> [DIRECTIONS FOR THIS TASK] Would you please copy each line below that includes the string "circle"?

> [TASK MATERIAL]
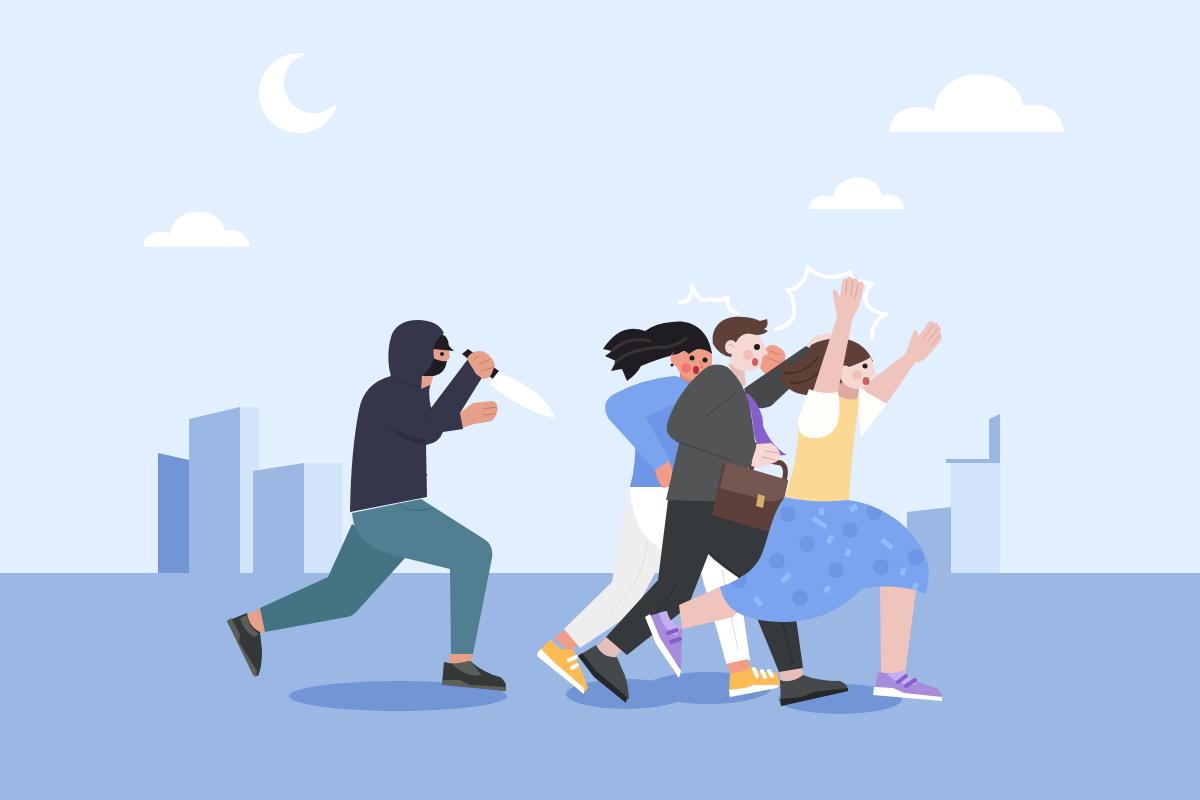
<!DOCTYPE html>
<html lang="en">
<head>
<meta charset="utf-8">
<title>Night chase</title>
<style>
:root{--sky:#e1effe;--ground:#9bb7e3;--shade:#7296d5;--pale:#d1e4f9;--white:#fff;
--hoodie:#35354b;--hoodie-fold:#2c2b40;--teal:#527e92;--teal-dark:#447383;--black:#1f1d22;--shoe:#353838;--shoe-sole:#24282a;
--tan:#e5a08a;--tan-line:#c9806b;--coral:#f09c87;--pink:#efc4bd;--light:#f5d8d4;--rose:#cf5f62;
--blue:#7aa5ee;--blue-dark:#6e95e6;--suit:#525456;--suit-dark:#46484a;--trouser:#35393c;--bag:#5e3f39;--bag-flap:#755651;
--brown:#5f4039;--gold:#fdbb55;--yellow:#fbd995;--cream:#fffef9;--purple:#8560cc;--lilac:#a68cdb;--lilac-light:#c5b0ef}
html,body{margin:0;width:1200px;height:800px;overflow:hidden;background:var(--sky)}
svg{display:block}
.ln{fill:none;stroke-linecap:round;stroke-linejoin:round}
</style>
</head>
<body>
<svg width="1200" height="800" viewBox="0 0 1200 800" role="img" aria-label="A hooded figure with a knife chases three frightened people through a city at night">
<defs>
<path id="cloud" d="M0 57C2 38 16 32 30 32Q39 32 45 35C50-12 128-12 134 31C160 25 174 41 175 57Z" fill="var(--white)"/>
<path id="skirt" d="M785 497Q815 504 848 500C890 506 918 533 928 563Q930 580 926 594C904 585 877 585 862 589C838 612 815 622 782 622Q748 622 731 608Q723 600 720 587Q746 578 756 564C768 550 768 518 785 497Z"/>
<clipPath id="skirt-clip"><use href="#skirt"/></clipPath>
</defs>

<g id="sky">
<rect width="1200" height="800" fill="var(--sky)"/>
<path d="M307 54A40 40 0 1 0 338 101A30 30 0 1 1 307 54Z" fill="var(--white)"/>
<use href="#cloud" x="889" y="75"/>
<use href="#cloud" transform="translate(809 178) scale(.543)"/>
<use href="#cloud" transform="translate(143 212) scale(.611)"/>
</g>

<g id="city">
<rect x="240" y="407" width="19" height="167" fill="var(--pale)"/>
<rect x="303" y="463" width="39" height="111" fill="var(--pale)"/>
<rect x="951" y="463" width="49" height="111" fill="var(--pale)"/>
<polygon points="158,453 189,460 189,574 158,574" fill="var(--shade)"/>
<g fill="var(--ground)">
<polygon points="189,419 240,407 240,574 189,574"/>
<polygon points="253,471 304,463 304,574 253,574"/>
<polygon points="907,512 951,507 951,574 907,574"/>
<polygon points="946,459 989,459 989,419 1000,414 1000,463 946,463"/>
<rect y="573" width="1200" height="227"/>
</g>
</g>

<g id="shadows" fill="var(--shade)">
<ellipse cx="398" cy="696" rx="109" ry="15"/>
<ellipse cx="626" cy="694" rx="60" ry="15"/>
<ellipse cx="708" cy="688" rx="63" ry="16"/>
<ellipse cx="840" cy="699" rx="62" ry="15"/>
</g>

<g id="pursuer">
<polygon points="247,615 260,608 265,632 254,634" fill="var(--tan)"/>
<path d="M352 524L328 577L260 608L265 632L347 617Q353 616 358 610L405 558Z" fill="var(--teal-dark)"/>
<path d="M227 621L247 613Q249 627 260 632L262 650Q262 668 258 676L254 675Z" fill="var(--shoe)"/>
<path d="M227 621L231 618L240 634L239 642L257 671L256 677L253 675Z" fill="#5e5f5b"/>
<path d="M240 618Q243 630 254 637L259 634Q249 628 247 615Z" fill="#5b5e58"/>
<polygon points="450,653 473,653 471,665 449,664" fill="var(--tan)"/>
<path d="M352 513L421 499L484 539Q494 545 492 558L473 654L451 654L450 569L405 558C372 550 355 542 352 513Z" fill="var(--teal)"/>
<path class="ln" d="M398 504Q412 515 433 508" stroke="#41697b"/>
<path d="M444 662Q457 666 470 661Q484 673 500 677Q507 681 506 691L442 684Z" fill="var(--shoe)"/>
<path d="M442 680L460 680L470 685L506 687L506 691L442 685Z" fill="#5e5f5b"/>
<path d="M452 664Q466 678 481 675L476 668L470 661Z" fill="#5b5e58"/>
<path d="M421 377L434 373L430 388L420 394Z" fill="var(--tan)"/>
<path d="M430 346L449 350L450 358L442 364L427 363Z" fill="var(--tan)"/>
<path d="M437 332Q448 334 449 346L454 351L433 349Z" fill="var(--black)"/>
<path d="M429 355Q437 362 447 361Q445 374 434 376L422 376Z" fill="var(--black)"/>
<circle cx="442" cy="354" r="2" fill="var(--black)"/>
<path d="M462 354L468 349L499 371L493 379Z" fill="var(--black)"/>
<path d="M498 372C532 385 548 401 555 418Q526 413 489 384Z" fill="var(--white)"/>
<path d="M460 413L473 403L492 401Q497 402 497 406Q499 410 496 414Q495 421 487 422L474 424L462 428Z" fill="var(--tan)"/>
<path class="ln" d="M496 407L483 409M496 414L484 415" stroke="var(--tan-line)"/>
<path d="M391 376C386 360 389 340 393 332Q401 319 420 320Q438 321 444 333Q431 342 434 357Q432 368 422 376L421 389L430 385Q428 395 431 408L468 359L483 376L460 413L463 429L443 432Q439 443 426 445L427 497L350 512Q351 450 359 410Q364 383 391 376Z" fill="var(--hoodie)"/>
<path d="M386 424Q405 443 426 445L425 440Q408 438 386 424Z" fill="var(--hoodie-fold)"/>
<path class="ln" d="M391 376Q404 385 421 387M431 408Q425 414 424 420M423 475L427 475" stroke="var(--hoodie-fold)"/>
<path d="M467 359Q470 351 480 351Q488 352 491 358Q497 363 493 370Q491 379 483 379L476 374Z" fill="var(--tan)"/>
<path class="ln" d="M491 359L480 364M494 367L482 371M478 356L473 361" stroke="var(--tan-line)"/>
</g>

<g id="surprise-marks" class="ln" stroke="var(--white)" stroke-width="4">
<path d="M680 302Q692 303 692 286Q698 304 711 299Q721 302 728 297Q725 309 737 313"/>
<path d="M776 329Q797 324 794 306Q793 295 787 290Q804 289 808 267Q825 284 850 272Q850 283 872 283Q861 297 868 306Q874 313 886 314Q872 321 872 338"/>
</g>

<g id="woman-in-blue">
<polygon points="554,638 566,629 580,641 570,652" fill="var(--coral)"/>
<path d="M628 486L664 486L665 555L634 612L580 648L564 629L612 582Z" fill="#eee"/>
<path d="M630 486L680 486L735 556L750 660L727 666L703 580Q700 560 668 553C642 540 632 520 630 486Z" fill="var(--white)"/>
<path class="ln" d="M647 542Q645 580 610 612M722 570L738 650" stroke="#ddd"/>
<path d="M538 652L551 639Q558 652 573 649L588 688L583 694Z" fill="var(--gold)"/>
<path d="M538 652L541 649L556 664L584 688L584 694L537 656Z" fill="var(--white)"/>
<path class="ln" d="M569 660L576 657M572 668L577 665" stroke="var(--white)" stroke-width="4"/>
<polygon points="726,664 748,659 751,672 732,676" fill="var(--coral)"/>
<path d="M730 673Q740 674 750 667Q764 674 777 672L780 686L729 696Z" fill="var(--gold)"/>
<path d="M729 690L745 688L754 685L779 685L777 688L730 697Z" fill="var(--white)"/>
<path class="ln" d="M754 669L757 676M762 671L765 677M769 671L772 676" stroke="var(--white)" stroke-width="4"/>
<path d="M680 366L707 376L702 394L680 386Z" fill="#df8875"/>
<path d="M764 350Q771 342 778 347Q787 351 785 359Q790 367 780 370L769 379L760 368Z" fill="var(--coral)"/>
<path class="ln" d="M770 351L780 355M768 358L781 363" stroke="var(--tan-line)"/>
<path d="M630 487Q637 462 635 430L660 378L712 385L700 460L667 487Z" fill="var(--blue-dark)"/>
<path d="M673 376Q642 379 614 394Q600 402 608 418L655 470L671 461L645 417L692 396Q688 376 673 376Z" fill="var(--blue)"/>
<path d="M655 470L669 461Q674 470 673 486L663 488Q657 481 655 470Z" fill="var(--coral)"/>
<path d="M712 353C708 328 690 319 672 322Q656 323 645 331C626 324 613 334 603 349L612 351L605 356L616 361L611 371L622 369L627 381Q637 374 641 366Q655 360 673 355Z" fill="var(--black)"/>
<path class="ln" d="M612 351Q626 336 650 341M616 362Q632 347 667 347Q680 344 686 338" stroke="#3a3237" stroke-width="3"/>
<path d="M671 355Q679 345 689 354Q702 344 711 350Q714 363 709 374Q700 385 684 377Q678 372 677 367Q669 364 671 355Z" fill="var(--coral)"/>
<path d="M672 355Q681 341 700 341Q709 342 712 354Q704 347 690 350Q683 350 678 354Z" fill="var(--black)"/>
<circle cx="686" cy="368" r="5" fill="#ef7771"/>
<g fill="var(--black)"><circle cx="692" cy="358" r="2.5"/><circle cx="705" cy="360" r="2.5"/><circle cx="672" cy="365" r="1.5"/></g>
<ellipse cx="696" cy="370" rx="3" ry="4" fill="#b92e3b"/>
<path class="ln" d="M700 361L703 367L699 368" stroke="var(--tan-line)"/>
</g>

<g id="businessman">
<polygon points="596,648 608,635 622,650 612,660" fill="#e6bfba"/>
<path d="M668 500L716 500L710 550L689 604Q686 609 680 613L627 655L606 637L658 580Z" fill="var(--trouser)"/>
<path d="M578 656L596 645Q603 659 617 657L622 669Q628 680 629 698L625 702Z" fill="#46494b"/>
<path d="M578 656L582 653L596 671L627 697L626 703L594 677Z" fill="var(--shoe-sole)"/>
<polygon points="779,669 802,666 803,678 782,683" fill="#e6bfba"/>
<path d="M757 618L796 618L803 668L779 672Z" fill="var(--trouser)"/>
<path d="M679 499L745 490L775 530L768 562L739 578C706 556 690 540 679 499Z" fill="var(--trouser)"/>
<path class="ln" d="M709 552Q729 568 740 578M676 585Q665 605 650 618M783 624L793 664" stroke="#25292c"/>
<path d="M780 680Q791 684 803 675Q818 681 840 681Q848 684 848 691L781 706Z" fill="#46494b"/>
<path d="M780 699L802 697L814 692L848 688L848 691L781 706Z" fill="var(--shoe-sole)"/>
<path d="M806 346L815 336L829 333L834 340L826 350L817 357Z" fill="var(--light)"/>
<path d="M739 392L806 346Q816 350 819 361L771 406Q754 413 745 398Z" fill="var(--suit-dark)"/>
<path d="M728 364L747 360Q741 374 745 394L756 440L738 430Z" fill="var(--cream)"/>
<path d="M740 392L749 394Q764 410 763 426Q772 447 787 455L770 456Q754 450 753 424Q751 403 740 392Z" fill="var(--purple)"/>
<path d="M728 364L747 360Q743 373 746 385L737 390Z" fill="#e6bfba"/>
<path d="M700 373Q712 360 727 367Q747 383 752 420L756 449L734 502L666 500L682 430Z" fill="var(--suit)"/>
<path d="M701 372Q713 361 727 367Q741 380 731 396L705 417L757 443L750 468L676 441Q663 434 668 421Q678 392 701 372Z" fill="var(--suit)"/>
<path class="ln" d="M676 441L729 460M705 417L736 393" stroke="#3c3e40"/>
<path d="M724 344Q746 327 760 336L768 354L762 357Q763 370 747 371Q732 371 730 358Q723 354 724 344Z" fill="var(--light)"/>
<path d="M713 344C710 325 725 315 742 317Q752 317 760 321L767 319Q769 327 764 329L768 331Q761 337 752 334Q741 331 735 344L731 357Q720 356 713 344Z" fill="var(--brown)"/>
<ellipse cx="731" cy="347" rx="6" ry="7" fill="var(--light)"/>
<path class="ln" d="M728 346Q731 342 734 347" stroke="#d2a7a2"/>
<circle cx="748" cy="355" r="5" fill="#f1bcb9"/>
<circle cx="757" cy="347" r="3" fill="var(--black)"/>
<ellipse cx="755" cy="362" rx="3" ry="4" fill="var(--rose)"/>
<g id="briefcase">
<path class="ln" d="M751 469Q753 459 764 460L781 463Q788 467 784 481" stroke="var(--bag)" stroke-width="5"/>
<polygon points="723,463 788,481 776,534 712,515" fill="var(--bag)"/>
<path d="M726 462L788 480L784 498Q770 505 758 498L720 488Z" fill="var(--bag-flap)"/>
<polygon points="758,494 765,496 763,508 756,506" fill="#d2b06c"/>
</g>
<path d="M751 466L757 444L771 443Q780 449 780 455Q780 462 770 464L759 468Z" fill="var(--light)"/>
<path class="ln" d="M765 451L778 453M762 457L775 460" stroke="#d2a7a2"/>
</g>

<g id="woman-in-skirt">
<path d="M726 584L679 605L682 629L733 617L750 600Z" fill="var(--pink)"/>
<path d="M646 617L665 611Q670 626 682 627L681 670L677 678Z" fill="var(--lilac)"/>
<path d="M645 617L650 614L660 638L681 671L679 678L656 644Z" fill="var(--white)"/>
<path d="M659 613Q662 628 676 636L682 627Q670 625 667 611Z" fill="var(--lilac-light)"/>
<path class="ln" d="M668 633L677 630M671 642L680 639" stroke="var(--purple)" stroke-width="4"/>
<path d="M880 580L917 584L905 673L881 673Z" fill="var(--pink)"/>
<path d="M878 671Q889 676 903 671Q916 684 936 688Q943 692 942 700L874 692Z" fill="var(--lilac)"/>
<path d="M874 687L893 688L904 693L942 697L942 701L873 695Z" fill="var(--white)"/>
<path d="M887 674Q900 687 917 684L904 671Z" fill="var(--lilac-light)"/>
<path class="ln" d="M898 682L906 676M906 686L915 680" stroke="var(--purple)" stroke-width="4"/>
<g id="far-arm" fill="var(--pink)">
<path d="M862 387L907 353L919 357L882 410Z"/>
<path d="M905 355L913 333Q913 328 917 331L919 336L928 323Q931 319 934 323Q938 321 938 326Q943 327 940 333Q944 337 938 344L925 359Q917 365 909 360Z"/>
<path class="ln" d="M933 325L924 338M938 328L928 342M940 335L931 346" stroke="#d9a49e"/>
</g>
<path d="M838 379L861 379L857 402L831 408Z" fill="#dfaaa4"/>
<path d="M799 419L830 389Q847 405 860 397Q852 445 849 500Q815 506 785 496Q798 462 799 419Z" fill="var(--yellow)"/>
<path d="M859 388L887 404L861 437Q858 425 859 388Z" fill="var(--cream)"/>
<use href="#skirt" fill="var(--blue)"/>
<g clip-path="url(#skirt-clip)">
<g fill="var(--blue-dark)">
<circle cx="788" cy="514" r="8"/><circle cx="807" cy="544" r="8"/><circle cx="850" cy="530" r="8"/><circle cx="874" cy="512" r="8"/><circle cx="777" cy="561" r="8"/><circle cx="836" cy="570" r="8"/><circle cx="881" cy="567" r="8"/><circle cx="916" cy="557" r="8"/><circle cx="739" cy="580" r="8"/><circle cx="800" cy="598" r="8"/>
</g>
<path d="M813 518L826 527M782 582L790 574M847 556L849 549M882 540L892 548M822 515L821 508M755 598L761 605M825 592L829 587M904 568L902 575M914 591L916 583M828 543L832 536M850 510L857 506" fill="none" stroke="#8fbcff" stroke-width="5"/>
</g>
<path d="M811 345C833 334 861 335 873 361L846 379Q828 395 806 395Q788 393 780 378L784 373L778 365Q801 368 811 345Z" fill="var(--brown)"/>
<path class="ln" d="M784 373Q803 376 818 357M791 383Q811 384 826 365M829 345L834 339" stroke="#492d29" stroke-width="2"/>
<path d="M838 370Q843 363 849 367Q863 362 871 357L876 375L870 378Q868 389 855 389Q841 387 838 370Z" fill="var(--light)"/>
<circle cx="857" cy="375" r="5" fill="#f0c0bb"/>
<circle cx="865" cy="366" r="2.5" fill="var(--black)"/>
<ellipse cx="866" cy="381" rx="3.5" ry="4" fill="var(--rose)"/>
<g id="near-arm" fill="var(--pink)">
<path d="M811 397L838 314L853 316L837 397Z"/>
<path d="M837 317L833 294Q832 288 836 290L840 297L842 282Q843 277 847 279Q850 274 853 279Q858 276 858 282Q864 280 864 286L859 306L852 320Z"/>
<path class="ln" d="M847 280L846 294M853 280L851 296M858 284L855 298" stroke="#d9a49e"/>
</g>
<path d="M809 389Q824 395 838 392C843 422 836 438 815 438Q796 438 798 420Z" fill="var(--cream)"/>
</g>
</svg>
</body>
</html>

> [WRITTEN ANSWER]
<circle cx="442" cy="354" r="2" fill="var(--black)"/>
<circle cx="686" cy="368" r="5" fill="#ef7771"/>
<g fill="var(--black)"><circle cx="692" cy="358" r="2.5"/><circle cx="705" cy="360" r="2.5"/><circle cx="672" cy="365" r="1.5"/></g>
<circle cx="748" cy="355" r="5" fill="#f1bcb9"/>
<circle cx="757" cy="347" r="3" fill="var(--black)"/>
<circle cx="788" cy="514" r="8"/><circle cx="807" cy="544" r="8"/><circle cx="850" cy="530" r="8"/><circle cx="874" cy="512" r="8"/><circle cx="777" cy="561" r="8"/><circle cx="836" cy="570" r="8"/><circle cx="881" cy="567" r="8"/><circle cx="916" cy="557" r="8"/><circle cx="739" cy="580" r="8"/><circle cx="800" cy="598" r="8"/>
<circle cx="857" cy="375" r="5" fill="#f0c0bb"/>
<circle cx="865" cy="366" r="2.5" fill="var(--black)"/>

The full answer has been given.